The film excels in its technical aspects, and significant effort has gone into recreating the cave and diving scenes. Sayombhu Mukdeeprom’s cinematography brilliantly captures the claustrophobia in the depths of the caves. Underwater sequences constitute a majority of the film’s runtime, and we find ourselves glued to the screens every time a diver races against time to get a boy to safety. The film is no doubt a visual treat. The sound design enhances the film to a great extent. Every sound, including the clinging of oxygen cylinders, the deep breaths underwater, or the gushing of rainwater, accentuates the overall aesthetic of the film.

Howard and Nicholson deserve plaudits for ensuring an authentic representation of Thai culture in the film.

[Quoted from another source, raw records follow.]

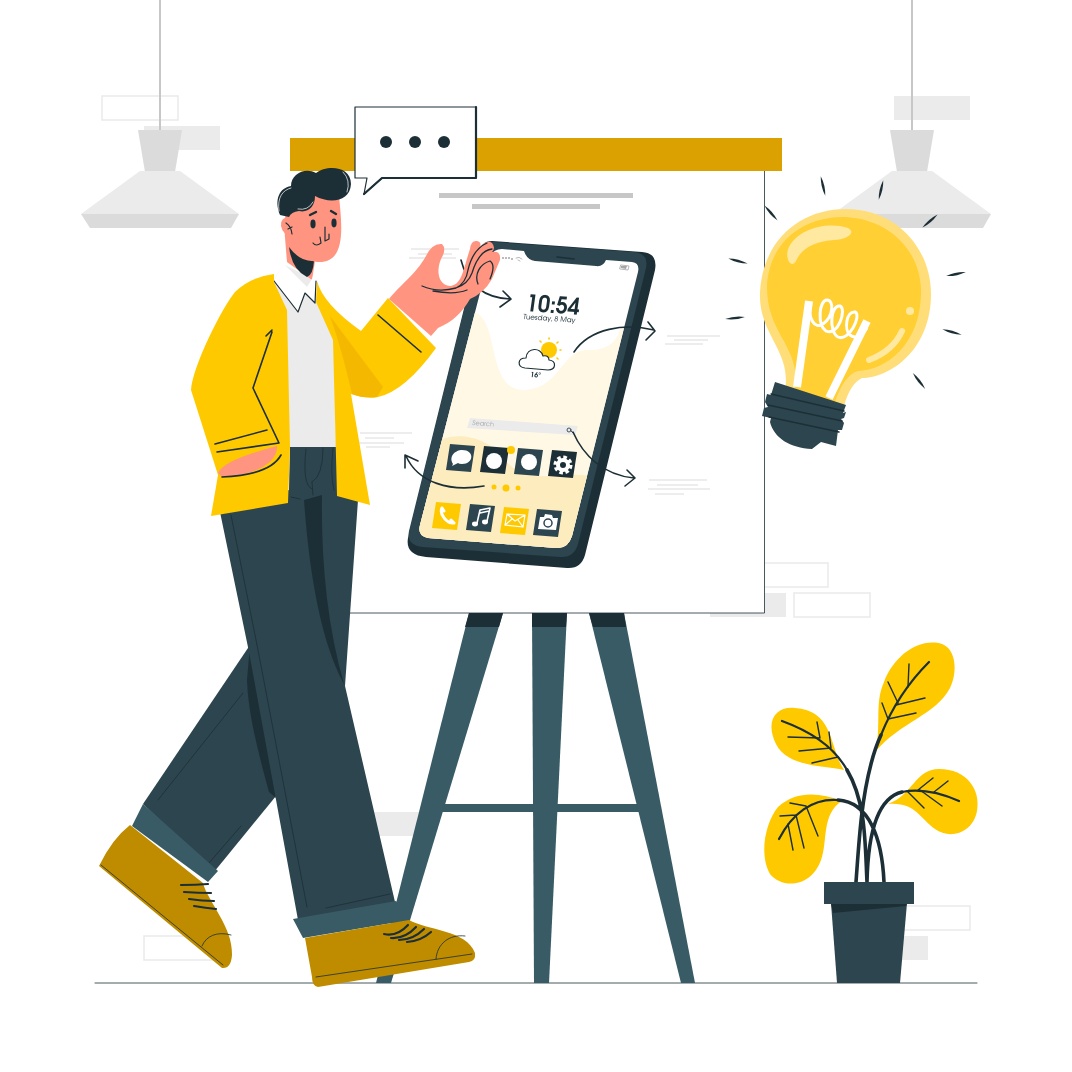
<!DOCTYPE html>
<html lang="en">
<head>
<meta charset="utf-8">
<title>App presentation</title>
<style>
:root{--yellow:#ffc900;--gold:#dba100;--shoe:#bf8c00;--slate:#2c454f;--ink:#1c2f36;--steel:#385b66;--skin:#ff9580;--pale:#ebebeb;--mid:#dbdbdb;--rule:#c7c7c7;--cream:#fff8e5;--sand:#fdecbd;--bulb:#ffcf33;--bulb-rim:#ffde7a;--bulb-shine:#ffe9a0}
*{margin:0}
html,body{width:1072px;height:1072px;overflow:hidden;background:#fff}
svg{display:block}
text{font-family:"TeX Gyre Adventor",Inter,sans-serif;fill:var(--ink)}
.yellow{fill:var(--yellow)}.gold{fill:var(--gold)}.shoe{fill:var(--shoe)}.slate{fill:var(--slate)}.ink{fill:var(--ink)}.steel{fill:var(--steel)}.skin{fill:var(--skin)}.pale{fill:var(--pale)}.mid{fill:var(--mid)}.white{fill:#fff}
.line{fill:none;stroke:var(--ink);stroke-width:1.6;stroke-linecap:round;stroke-linejoin:round}
.thin{stroke-width:.8}.lace{stroke-width:2.2}.stem{stroke-width:3.6}
.rule{fill:none;stroke:var(--mid);stroke-width:1}
.brick{fill:none;stroke:var(--pale);stroke-width:1.6}
.icon{fill:none;stroke:#fff;stroke-width:2;stroke-linecap:round;stroke-linejoin:round}
</style>
</head>
<body>
<svg width="1072" height="1072" viewBox="0 0 1072 1072" role="img" aria-label="A man presents a phone app on a flip chart">
<defs>
<g id="lamp">
<rect x="-1" y="0" width="2" height="131" fill="var(--rule)"/>
<path class="mid" d="M-22 130H22L15 172H-15Z"/>
<path class="pale" d="M-20 171H20L79 214H-79Z"/>
<path class="mid" d="M-79 214H79L71 228H-70Z"/>
</g>
<path id="tile" d="M4 0L29 2L25 28L0 26Z"/>
<path id="ray" d="M-10 0Q0 -2.6 10 0Q0 2.6 -10 0Z"/>
<clipPath id="screen"><path d="M502 249L524 251Q527 260 535 261L596 266Q603 267 606 260L632 262Q640 263 638 272L572 536Q568 549 556 548L428 538Q417 536 420 525L488 262Q491 249 502 249Z"/></clipPath>
</defs>

<g id="wall">
<rect class="brick" x="102" y="96" width="76" height="24"/>
<rect class="pale" x="144" y="126" width="76" height="24"/>
<rect class="pale" x="894" y="96" width="76" height="24"/>
<rect class="brick" x="750" y="563" width="78" height="24"/>
<rect class="pale" x="710" y="593" width="76" height="24"/>
<rect class="brick" x="794" y="593" width="76" height="24"/>
<rect class="pale" x="345" y="812" width="76" height="24"/>
<rect class="brick" x="894" y="906" width="76" height="24"/>
<rect class="pale" x="852" y="936" width="76" height="24"/>
<rect class="brick" x="144" y="936" width="76" height="24"/>
<use href="#lamp" x="160"/>
<use href="#lamp" x="912"/>
<path class="line thin" d="M95 983H977"/>
</g>

<g id="easel">
<rect class="steel" x="430" y="804" width="220" height="8"/>
<path class="steel" d="M469 613H503L391 983H376Z"/>
<path class="steel" d="M532 613H567L549 983H534Z"/>
<path class="steel" d="M589 613H624L695 983H681Z"/>
<path class="ink" d="M469 613H503L499 627H465ZM532 613H567L566 627H532ZM589 613H624L626 627H593Z"/>
<rect class="white" x="307" y="160" width="458" height="453"/>
<path class="line thin" d="M307 170V613H764.5V170"/>
<rect class="gold" x="290" y="138" width="492" height="33"/>
<path d="M439 193H633V198H439ZM472 204H600V209H472Z" fill="var(--rule)"/>
<path class="rule" d="M411 249H459M418 254H452M409 258H456M667 336H720M674 340H708M665 344H703M649 480H707M657 485H698M648 489H710M655 494H684M360 433H412M365 438H394M358 443H404M366 447H390"/>
</g>

<g id="speech-bubble">
<path class="line" style="fill:#fff;stroke-width:1.2" d="M355 107H476V178H382L364 194L367 178H355Z"/>
<path class="line" style="stroke-width:2.2" d="M476 107V178H382L364 194"/>
<circle class="ink" cx="386" cy="142" r="6"/><circle class="ink" cx="415" cy="142" r="6"/><circle class="ink" cx="444" cy="142" r="6"/>
</g>

<g id="phone">
<path class="ink" d="M492 241L642 252Q658 253 655 270L585 555Q581 569 567 568L426 557Q405 555 408 538L478 254Q481 241 492 241Z"/>
<path class="slate" d="M495 242L633 252Q649 253 646 268L578 544Q574 558 560 557L423 547Q406 545 409 531L477 256Q481 241 495 242Z"/>
<g clip-path="url(#screen)">
<rect class="white" x="410" y="240" width="240" height="320"/>
<path fill="var(--cream)" d="M474 312C500 320 486 388 522 390C562 390 560 348 590 350Q614 350 620 330L660 310L600 570H400Z"/>
<path fill="var(--sand)" d="M425 450C450 426 488 436 505 460C530 488 555 470 590 476L600 570H400Z"/>
</g>
<path class="line" d="M557 257L574 259"/>
<g fill="#a6a6a6"><circle cx="503" cy="258" r="1"/><circle cx="506" cy="258" r="1"/><circle cx="509" cy="258" r="1"/><circle cx="512" cy="259" r="1"/><path d="M621 266L627 266L626 269L621 268Z"/></g>
<path class="line thin" style="stroke:#a6a6a6" d="M516 258Q519 256 522 259M518 260L520 261M621 265L629 266L628 270L620 269Z"/>
<text transform="matrix(1 .07 -.14 1 525 311)" font-size="23" font-weight="700" textLength="54" lengthAdjust="spacingAndGlyphs">10:54</text>
<text transform="matrix(1 .07 -.14 1 523 319)" font-size="7" textLength="52" lengthAdjust="spacingAndGlyphs">Tuesday, 8 May</text>
<g id="weather">
<circle class="yellow" cx="549" cy="350" r="8"/>
<path class="line" style="stroke:var(--yellow)" d="M549 338V339M540 341L541 342M558 342L557 343M561 350H560M558 359L557 358"/>
<path class="line" style="fill:#fff;stroke-width:1.2" d="M525 368C517 367 517 358 526 358C527 347 541 347 543 356C547 355 549 357 549 360C557 361 556 370 548 370Z"/>
<text transform="matrix(1 .07 -.14 1 530 377)" font-size="7" font-weight="700">16°</text>
</g>
<path class="pale" d="M470 418L578 426L575 435L467 428Z"/>
<text transform="matrix(1 .07 -.14 1 472 425)" font-size="6.5" style="fill:#a6a6a6">Search</text>
<g class="line thin"><circle cx="569" cy="430" r="2"/><path d="M571 431L573 433"/></g>

<g id="app-icons">
<g class="slate"><use href="#tile" x="446" y="444"/><use href="#tile" x="480" y="446" class="ink"/><use href="#tile" x="514" y="448"/><use href="#tile" x="548" y="450" class="ink"/><use href="#tile" x="466" y="504"/><use href="#tile" x="533" y="509"/></g>
<g class="yellow"><use href="#tile" x="432" y="502"/><use href="#tile" x="500" y="507"/><circle cx="511" cy="450" r="4"/><circle cx="494" cy="487" r="2.5"/><circle cx="506" cy="488" r="3.5"/><circle cx="518" cy="488" r="2.5"/></g>
<path class="white" d="M453 464C448 456 456 450 462 450C475 450 474 464 462 464Q459 464 458 463L452 466Z"/>
<circle class="white" cx="494" cy="461" r="8"/>
<circle class="white" cx="529" cy="462" r="8"/>
<circle cx="563" cy="465" r="7.5" fill="none" stroke="#fff" stroke-width="4" stroke-dasharray="3.4 2.5"/>
<circle cx="563" cy="465" r="5" fill="none" stroke="#fff" stroke-width="4"/>
<path class="icon" style="stroke-width:3" d="M442 508C439 514 447 524 454 523M442 508L444 511M454 523L451 520"/>
<path class="icon" style="stroke-width:1.6" d="M477 523L480 510L490 508L487 521M480 513L489 511"/>
<g class="white"><ellipse cx="475" cy="524" rx="3" ry="2.4"/><ellipse cx="485" cy="522" rx="3" ry="2.4"/></g>
<path class="icon" style="stroke-width:1.2" d="M507 514L525 515L523 527L505 525ZM507 514L515 521L525 515M505 525L512 519M523 527L518 520"/>
<path class="white" d="M540 517L544 517L545 514L552 515L553 518L558 518L556 530L538 529Z"/>
<circle cx="548" cy="523" r="4" fill="none" stroke="var(--slate)" stroke-width="1.5"/>
</g>
</g>

<g id="callout-arrows" class="line">
<path d="M461 260C467 285 485 298 510 299M503 291L511 299L500 307"/>
<path d="M574 352C590 328 625 323 654 330M648 322L655 331L646 340"/>
<path d="M573 432C583 455 603 475 634 478M627 470L635 478L625 486"/>
<path d="M484 486C450 492 418 483 406 456M405 468L405 455L418 461"/>
</g>

<g id="light-bulb">
<path fill="var(--bulb-rim)" d="M785 391C792 350 758 335 760 292C763 240 800 209 846 209C897 209 931 249 931 294C931 350 890 378 862 378Q850 384 844 406Z"/>
<path fill="var(--bulb)" d="M795 390C801 345 766 335 767 285C770 240 805 217 843 217C888 218 922 250 921 294C920 345 886 370 858 371Q844 375 835 402Z"/>
<g fill="var(--bulb-shine)"><path d="M789 247C798 229 827 221 848 228C857 233 846 240 834 240C817 241 802 247 796 261C791 270 784 257 789 247Z"/><circle cx="910" cy="311" r="4"/></g>
<path d="M869 360Q893 351 902 331" fill="none" stroke="var(--bulb-shine)" stroke-width="6" stroke-linecap="round"/>
<path fill="none" stroke="#fff" stroke-width="8" d="M809 301L797 387M867 321L829 398"/>
<path fill="none" stroke="#fff" stroke-width="3" d="M811 303C807 318 815 330 823 324C834 316 834 300 827 300C819 300 817 325 826 331C838 337 847 309 840 306C831 304 828 331 838 337C849 342 862 315 855 312C846 311 844 330 850 335Q858 341 867 328"/>
<path class="slate" d="M775 382L846 405L843 413L846 412L844 418L841 419L844 423L842 430L838 430L836 446L821 442L812 449C790 448 774 438 770 422L771 418L762 416L764 408L768 407L765 402L767 394L771 395Z"/>
<path class="line" style="stroke:var(--ink);stroke-width:1.4" d="M771 394L844 411M768 405L842 421M769 417L839 432"/>
<g id="rays" class="ink">
<use href="#ray" transform="translate(823 186) rotate(77)"/><use href="#ray" transform="translate(881 190) rotate(103)"/><use href="#ray" transform="translate(930 221) rotate(-41)"/><use href="#ray" transform="translate(956 274) rotate(-12)"/><use href="#ray" transform="translate(952 332) rotate(16)"/><use href="#ray" transform="translate(919 381) rotate(52)"/><use href="#ray" transform="translate(735 318) rotate(-6)"/><use href="#ray" transform="translate(738 261) rotate(15)"/><use href="#ray" transform="translate(771 213) rotate(49)"/>
</g>
</g>

<g id="plant">
<g class="yellow">
<path d="M875 752C882 728 874 704 884 682C894 655 920 637 942 644C956 649 958 672 950 688C936 715 900 722 875 752Z"/>
<path d="M844 770C825 765 788 768 776 744C765 722 775 706 795 708C835 711 829 748 844 770Z"/>
<path d="M888 804C913 795 915 769 939 769C967 769 981 790 977 811C973 833 950 840 935 829C919 818 916 802 888 804Z"/>
<path d="M842 801C821 814 828 842 821 860C811 888 782 889 770 874C759 855 765 823 778 807C797 790 820 793 842 801Z"/>
</g>
<path class="line stem" d="M856 882C859 842 861 802 871 764Q875 748 881 735M867 882C865 842 866 802 847 770M884 882C882 838 869 802 838 800M867 882C868 833 877 798 902 792"/>
<path class="line" style="stroke-width:2.2" d="M881 735C891 710 906 685 929 662M847 770C836 750 815 733 782 721M838 800C812 798 792 814 779 839M902 792Q927 787 959 801"/>
<path class="line" style="stroke-width:1.4" d="M908 687L909 664M898 703L888 682M896 705L925 698M888 719L882 703M888 719L916 713M820 738L817 722M820 738L788 737M831 748L829 732M831 748L799 751M838 757L812 763M907 791L924 808M920 790L942 806M934 792L948 781M918 790L933 778M796 815L804 848M806 806L818 836M788 824L793 850M796 815L780 816M806 806L790 803"/>
<path class="slate" d="M831 903H907L900 983H837Z"/>
<path class="ink" d="M831 904H907L906 906L833 913Z"/>
<rect class="slate" x="824" y="882" width="90" height="22"/>
</g>

<g id="presenter">
<g id="rear-leg">
<path class="slate" d="M250 645L143 804L214 872L276 796L300 660Z"/>
<path class="ink" d="M250 645L276 798L269 792C256 745 248 710 247 680Z"/>
<path class="line thin" d="M243 693L158 800M209 863L241 826"/>
<path class="steel" d="M143 804L218 871L208 882L132 826Z"/>
<path class="shoe" d="M130 825L203 883C208 902 233 927 232 955Q231 969 222 968L99 866Q112 839 130 825Z"/>
<path class="line thin" d="M101 865L223 965M231 935C217 931 206 936 202 946"/>
<path class="line lace" d="M181 885Q196 885 208 884M184 892Q199 893 211 893M189 899Q202 901 214 901M194 906Q206 908 216 909"/>
</g>
<g id="front-leg">
<path class="slate" d="M220 512L289 490L290 445H337L339 495L358 500L345 686L395 902L298 920L249 652Z"/>
<path class="ink" d="M304 500L322 495C321 560 327 625 344 684C320 640 309 570 304 500Z"/>
<path class="line thin" d="M231 515L258 650L307 907M390 894L326 908M323 448Q323 476 312 482M306 449Q302 485 312 489M312 482L313 495M300 499L291 497M333 448Q330 475 334 490"/>
<path class="steel" d="M293 919L396 901L410 920L303 938Z"/>
<path class="shoe" d="M305 938L409 920C426 930 467 930 475 953Q476 961 469 962L318 987Q312 986 312 977Z"/>
<path class="line thin" d="M316 977L472 954M436 959C437 944 449 934 465 936"/>
<path class="line lace" d="M384 934Q397 937 408 925M391 938Q405 939 416 927M399 940Q413 940 424 929M407 942Q421 941 431 932"/>
</g>

<g id="torso">
<path class="pale" d="M283 264L311 278L334 340L336 447H289L284 330L273 282Z"/>
<path class="skin" d="M284 225L316 255L312 280L287 262Z"/>
<path class="ink" d="M289 247Q300 262 314 261Q313 275 307 277Q292 270 289 247Z"/>
<path class="white" d="M283 263L307 287L313 277L316 279L315 303L305 293L298 312L274 281Z"/>
<path class="line" style="stroke-width:1.2" d="M274 281L298 312L305 293L315 303L316 281"/>
<path class="yellow" d="M274 274L274 282L287 310L290 447L288 503L211 516L218 475L191 390C193 365 222 308 235 292Q250 277 274 274Z"/>
<path class="skin" d="M218 473Q223 460 277 446C278 465 250 476 222 477Z"/>
<path class="line" d="M222 477Q270 475 281 455M217 452L279 443L253 388L272 332M215 444L267 430M266 336L272 330"/>
<path class="yellow" d="M317 281Q323 304 361 331L388 298L436 348Q405 391 378 397Q365 399 351 394L370 505L337 496L333 340L316 302Z"/>
<path fill="#f5b800" d="M330 316L383 387L377 397Q365 399 352 394Q342 350 330 316Z"/>
<path class="line" d="M378 315L421 352"/>
</g>

<g id="raised-hand">
<path class="skin" d="M389 299C405 280 415 275 426 256Q432 243 442 244Q447 249 441 259C436 271 438 285 450 286C462 285 463 270 470 249Q471 240 477 241Q482 242 480 248Q486 239 492 243Q496 248 492 252Q501 250 500 260L492 279Q484 293 470 299C462 313 452 322 438 328L431 336Z"/>
<path class="line" style="stroke-width:1.3" d="M422 286Q438 293 456 288Q468 284 472 273C476 260 483 250 492 249M456 288Q466 283 468 270C471 257 478 247 487 243M478 284C474 274 480 264 490 261Q496 265 490 279M433 291Q455 295 467 290"/>
</g>

<g id="head">
<path class="skin" d="M286 207Q283 229 291 241C299 259 317 266 329 260C346 252 341 218 339 196L315 187Z"/>
<path class="ink" d="M280 215C274 200 279 188 291 186C291 174 305 167 316 173C326 165 351 165 351 184C350 202 330 204 315 196C315 207 308 213 299 211Q291 212 289 217Z"/>
<path class="line" style="stroke:#fff;stroke-width:.7" d="M279 211C277 197 283 190 291 188M343 172Q351 180 347 192M313 202Q308 211 298 209"/>
<path class="skin" d="M292 217Q280 216 281 226Q283 236 293 235Z"/>
<path class="line" style="stroke-width:1.2" d="M286 223Q291 226 292 234M288 229L292 227M325 227V241L329 239V234M313 243Q316 247 321 243L320 237"/>
<path class="line" style="stroke-width:2.4" d="M310 215L316 212M331 211L336 214"/>
<ellipse class="ink" cx="313" cy="224" rx="2.6" ry="4.4"/><ellipse class="ink" cx="334" cy="223" rx="2.6" ry="4.4"/>
</g>
</g>
</svg>
</body>
</html>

The screenplay also delves into the history of the cave and the legend of the princess after whom the cave is named. Additionally, almost half of the dialogues in the film are in Thai.

Although the film features actors such as Viggo Mortensen and Colin Farrell, it is the supporting cast of Thai actors that steals the spotlight. Sahajak Boonthanakit plays the governor who is supposed to call the tough shots, Pattrakorn Tungsupakul is the coach who instills confidence and faith among the boys while they are trapped in the cave, and Gerwin Widjaja portrays the groundwater engineer who rallies an entire village behind him to divert the rainwater from the mountain to the fields.

Mortensen’s Rick comes across as a very pragmatic individual who doesn’t set his hopes high. In one of the scenes, he even tells the governor that it was practically impossible to get the boys out alive. Whereas John, played by Farrell, is optimistic and promises the kids that they will be rescued. Joel Edgerton has limited screen time in the film but his role is crucial to the plot.

Verdict: Over 5,000 people from 17 countries were part of this momentous rescue mission. Thirteen Lives is not merely a film about what went behind the operation. It is also an extraordinary story that showcases human resilience and community spirit at their best.